(Collection entries)
********************

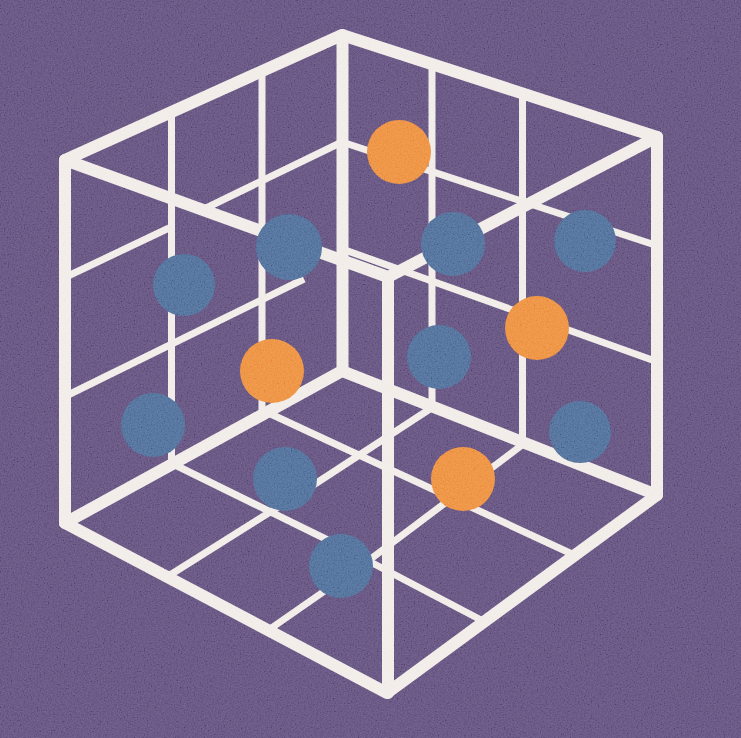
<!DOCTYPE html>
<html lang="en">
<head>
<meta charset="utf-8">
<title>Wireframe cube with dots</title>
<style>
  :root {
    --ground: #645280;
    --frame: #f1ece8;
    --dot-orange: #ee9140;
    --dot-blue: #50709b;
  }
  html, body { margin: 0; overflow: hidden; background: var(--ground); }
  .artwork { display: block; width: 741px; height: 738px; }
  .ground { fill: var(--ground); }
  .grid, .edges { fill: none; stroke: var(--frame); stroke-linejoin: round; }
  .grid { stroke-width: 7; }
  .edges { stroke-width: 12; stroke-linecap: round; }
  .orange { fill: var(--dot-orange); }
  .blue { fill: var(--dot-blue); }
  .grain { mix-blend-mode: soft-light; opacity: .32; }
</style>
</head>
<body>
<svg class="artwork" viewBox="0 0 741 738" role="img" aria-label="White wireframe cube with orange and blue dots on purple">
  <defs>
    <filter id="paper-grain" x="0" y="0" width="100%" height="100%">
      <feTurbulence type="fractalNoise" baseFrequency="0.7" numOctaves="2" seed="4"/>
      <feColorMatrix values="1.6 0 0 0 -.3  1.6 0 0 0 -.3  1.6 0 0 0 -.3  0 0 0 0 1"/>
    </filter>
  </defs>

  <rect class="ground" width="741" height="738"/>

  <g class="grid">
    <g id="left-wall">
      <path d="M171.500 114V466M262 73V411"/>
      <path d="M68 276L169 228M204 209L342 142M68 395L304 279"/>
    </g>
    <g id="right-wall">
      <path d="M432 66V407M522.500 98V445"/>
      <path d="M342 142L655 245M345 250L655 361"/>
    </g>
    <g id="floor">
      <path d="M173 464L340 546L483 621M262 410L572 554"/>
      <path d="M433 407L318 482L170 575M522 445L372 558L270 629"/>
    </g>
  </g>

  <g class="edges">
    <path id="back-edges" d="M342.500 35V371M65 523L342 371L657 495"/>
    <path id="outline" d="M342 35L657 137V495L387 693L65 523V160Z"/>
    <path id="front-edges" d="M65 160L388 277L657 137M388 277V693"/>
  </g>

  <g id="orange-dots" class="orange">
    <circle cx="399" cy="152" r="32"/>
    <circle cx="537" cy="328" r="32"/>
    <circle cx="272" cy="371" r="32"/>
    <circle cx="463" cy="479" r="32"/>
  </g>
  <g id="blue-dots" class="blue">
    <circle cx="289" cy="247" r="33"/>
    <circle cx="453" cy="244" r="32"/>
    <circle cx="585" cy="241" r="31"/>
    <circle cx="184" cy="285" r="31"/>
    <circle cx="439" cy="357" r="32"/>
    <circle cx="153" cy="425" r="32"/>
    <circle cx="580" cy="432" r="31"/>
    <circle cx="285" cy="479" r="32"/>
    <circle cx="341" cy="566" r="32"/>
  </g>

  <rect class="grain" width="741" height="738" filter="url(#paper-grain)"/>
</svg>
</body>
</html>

********************

Lines that contain "edges" are the result; find them in the entries above and copy each one.

_RESPONSE AREA:_
  .grid, .edges { fill: none; stroke: var(--frame); stroke-linejoin: round; }
  .edges { stroke-width: 12; stroke-linecap: round; }
  <g class="edges">
    <path id="back-edges" d="M342.500 35V371M65 523L342 371L657 495"/>
    <path id="front-edges" d="M65 160L388 277L657 137M388 277V693"/>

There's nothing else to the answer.